Slingerlands, New York, United States
The sixth edition of the Kelley Blue Book Brand Image Awards have crowned a wide range of winners - in a couple of cases the recipient of the laurels might say more about KBB users than they do about the actual winner. Compiled from the responses of more than 12,000 shoppers on KBB.com over the past year, there are 13 categories broken into non-luxury, luxury and truck segments "representing the combined wisdom of the American car-buying public."
The award categories have been revamped this year, with some dropping off, some new ones appearing and at least one other given a new term. What isn't surprising is that Honda won Most Trusted Brand for the second year running, Best Value Brand for the third year in a row and took Best Overall Brand, which wasn't on last year's list of awards.
On our own shores, in the non-luxury categories Chrysler got Most Refined Brand and Buick took Best Value Luxury Brand. Neither one of those marques won anything in last year's Brand Image Awards, while Cadillac, which won Best Interior Design Brand and Best Comfort Brand last year - those awards disappeared this year - went home without a single accolade.
Three months after kicking off production of the Ford Fusion at its Flat Rock, MI factory, Ford Motor Company is taking steps to trim output in the face of heavily discounted competition from Toyota and a growing supply of vehicles.
The addition of Fusion production in Flat Rock - which also builds the Mustang - was meant to be what pushed the handsome mid-sizer past its arch-nemesis, the Toyota Camry.

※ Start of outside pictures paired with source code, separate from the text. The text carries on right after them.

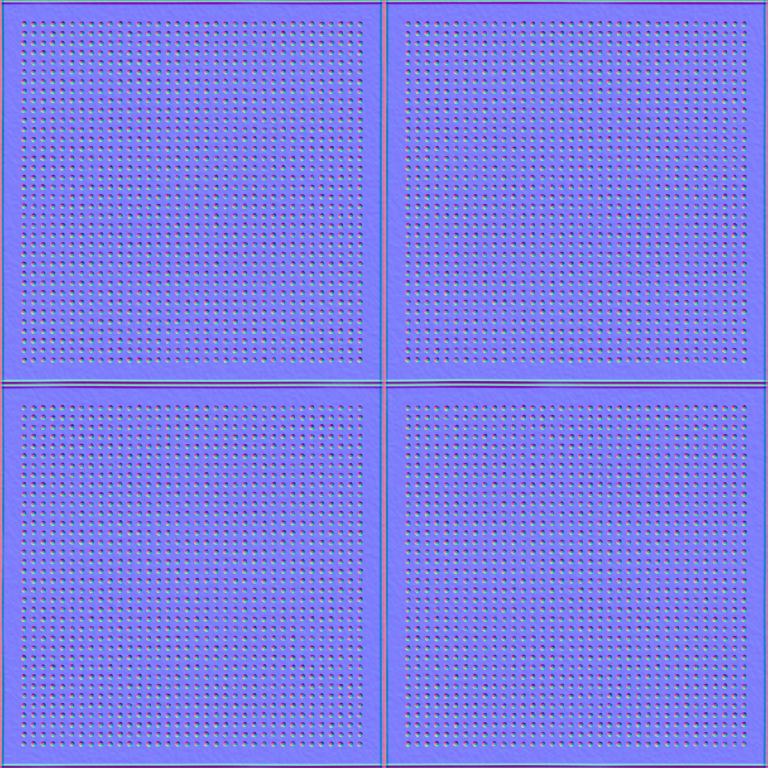
Reproduce this texture map procedurally as a WebGL 2 fragment shader.

```glsl
#version 300 es
precision highp float;
uniform vec2 u_resolution;
out vec4 fragColor;

float hash(vec2 p) {
  vec3 q = fract(vec3(p.xyx) * 0.1031);
  q += dot(q, q.yzx + 33.33);
  return fract((q.x + q.y) * q.z);
}

// Value noise that wraps after a whole number of cells
float noise(vec2 uv, float cells) {
  vec2 p = uv * cells;
  vec2 i = floor(p), f = fract(p);
  f = f * f * (3.0 - 2.0 * f);
  vec2 a = mod(i, cells), b = mod(i + 1.0, cells);
  return mix(mix(hash(a), hash(vec2(b.x, a.y)), f.x),
             mix(hash(vec2(a.x, b.y)), hash(b), f.x), f.y);
}

float grain(vec2 uv) {
  return 0.7 * noise(uv, 150.0) + noise(uv, 290.0);
}

// Soft stripe centred on an offset
float stripe(float x, float center, float width) {
  float d = (x - center) / width;
  return exp(-d * d);
}

// Slope of the fine plaster surface
vec2 grainSlope(vec2 uv) {
  vec2 e = vec2(0.0014, 0.0);
  return 0.11 * vec2(grain(uv - e.xy) - grain(uv + e.xy), grain(uv - e.yx) - grain(uv + e.yx));
}

// Slope and shade of the punched holes: 36 by 36 inside each panel
vec3 holes(vec2 uv) {
  vec2 id = floor(uv * 80.0);
  vec2 inPanel = mod(id, 40.0);
  vec2 inside = step(1.5, inPanel) * step(inPanel, vec2(37.5));
  vec2 jitter = vec2(hash(id + 7.0), hash(id + 131.0)) - 0.5;
  vec2 d = fract(uv * 80.0) - 0.5 - 0.06 * jitter;
  float r = length(d), angle = atan(d.y, d.x);
  float ragged = 0.02 * sin(angle * 3.0 + 6.28 * hash(id + 53.0));
  float radius = 0.265 + 0.03 * (hash(id + 211.0) - 0.5) + ragged;
  float rim = 1.0 - smoothstep(radius - 0.02, radius + 0.04, r);
  // Flat floor inside a steep wall
  float wall = smoothstep(0.07, 0.17, r) * rim;
  float chips = 0.9 + 0.35 * sin(angle * 2.0 + 6.28 * hash(id + 89.0));
  float depth = 1.1 + 1.1 * hash(id + 17.0);
  float mask = inside.x * inside.y;
  return vec3(-d / max(r, 0.001) * wall * depth * chips, 0.16 * rim) * mask;
}

// Slope and shade of the joints with their raised lips
vec3 joints(vec2 uv) {
  vec2 e = (fract(uv * 2.0 + 0.5) - 0.5) * 384.0;
  vec2 seam = mod(floor(uv * 2.0 + 0.5), 2.0) * 0.37;
  vec2 alongY = vec2(seam.x + 0.11, uv.y), alongX = vec2(uv.x, seam.y + 0.23);
  vec2 wobble = vec2(noise(alongY, 10.0), noise(alongX, 10.0)) - 0.5;
  vec2 wear = 0.4 + 1.2 * vec2(noise(alongY, 18.0), noise(alongX, 18.0));
  float x = e.x + 0.6 * wobble.x, y = e.y + 0.9 * wobble.y;
  float sx = -1.4 * stripe(x, -3.2, 1.0) + 0.7 * wear.x * stripe(x, -1.4, 0.7)
           + 1.6 * stripe(x, 0.9, 1.1) - 1.4 * wear.x * stripe(x, 3.1, 0.9);
  float sy = 1.6 * stripe(y, 3.5, 0.9) - 2.2 * wear.y * stripe(y, 1.6, 0.9)
           + 1.3 * stripe(y, -1.1, 0.8) - 1.8 * wear.y * stripe(y, -3.1, 0.9);
  // Joints soften where they cross
  vec2 open = smoothstep(0.5, 4.0, abs(e));
  vec2 slope = vec2(sx * mix(0.5, 1.0, open.y), sy * mix(0.15, 1.0, open.x));
  return vec3(slope, 0.22 * max(stripe(x, 0.3, 2.4), stripe(y, 0.3, 2.4)));
}

vec3 normalColor(vec2 uv) {
  vec3 relief = holes(uv) + joints(uv);
  vec3 normal = normalize(vec3(grainSlope(uv) + relief.xy, 1.0));
  vec3 color = 0.495 + 0.495 * normal;
  // Recesses lose some of their blue
  color.b -= relief.z;
  return color;
}

void main() {
  // Supersample for smooth edges
  vec3 color = vec3(0.0);
  for (int j = 0; j < 3; j++) {
    for (int i = 0; i < 3; i++) {
      vec2 offset = (vec2(i, j) - 1.0) / 3.0;
      color += normalColor(fract((gl_FragCoord.xy + offset) / u_resolution));
    }
  }
  fragColor = vec4(color / 9.0, 1.0);
}
```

An extra facility building Fusions was also meant to curb the growing demand for Ford's highly profitable sedan.
But with word that Flat Rock would take "approximately" one extra week off for the holidays combined with an 88-day supply of Fusions - reportedly due in no small part to what Morgan Stanley analyst Adam Jonas called "aggressive discounting of the Camry" - some analysts are now beginning to wonder if Ford may have overextended itself by adding a second Fusion facility to the mix.
Toyota has announced a set of voluntary recalls covering 960,000 Prius, RAV4, Tacoma and Lexus RX350 models in the United States to address two separate issues. Worldwide, Toyota will have to recall a total of 1.9 million Prius cars.
The Prius recall affects about 700,000 2010-2014 models in the US, due to a fault in the motor/generator control ECU and hybrid control ECU software. It says that the current software could result in high temperatures on certain transistors and possibly damage them. When it fails, the error forces the car into failsafe mode. Toyota says that in rare circumstances, it could even shut the hybrid system down while the car is being driven.
Toyota spokeswoman Shino Yamada told Automotive News that the software update should take about 40 minutes, and dealers would start to be notified about affected vehicles today. She also told them that the first reported glitch occurred in May 2011 in the US when the system overheated and the car entered failsafe mode. The affected cars were built between March 2009 and Feb. 5, 2014, according to Automotive News. Toyota says that it has received no reports of accidents or injuries caused by either fault.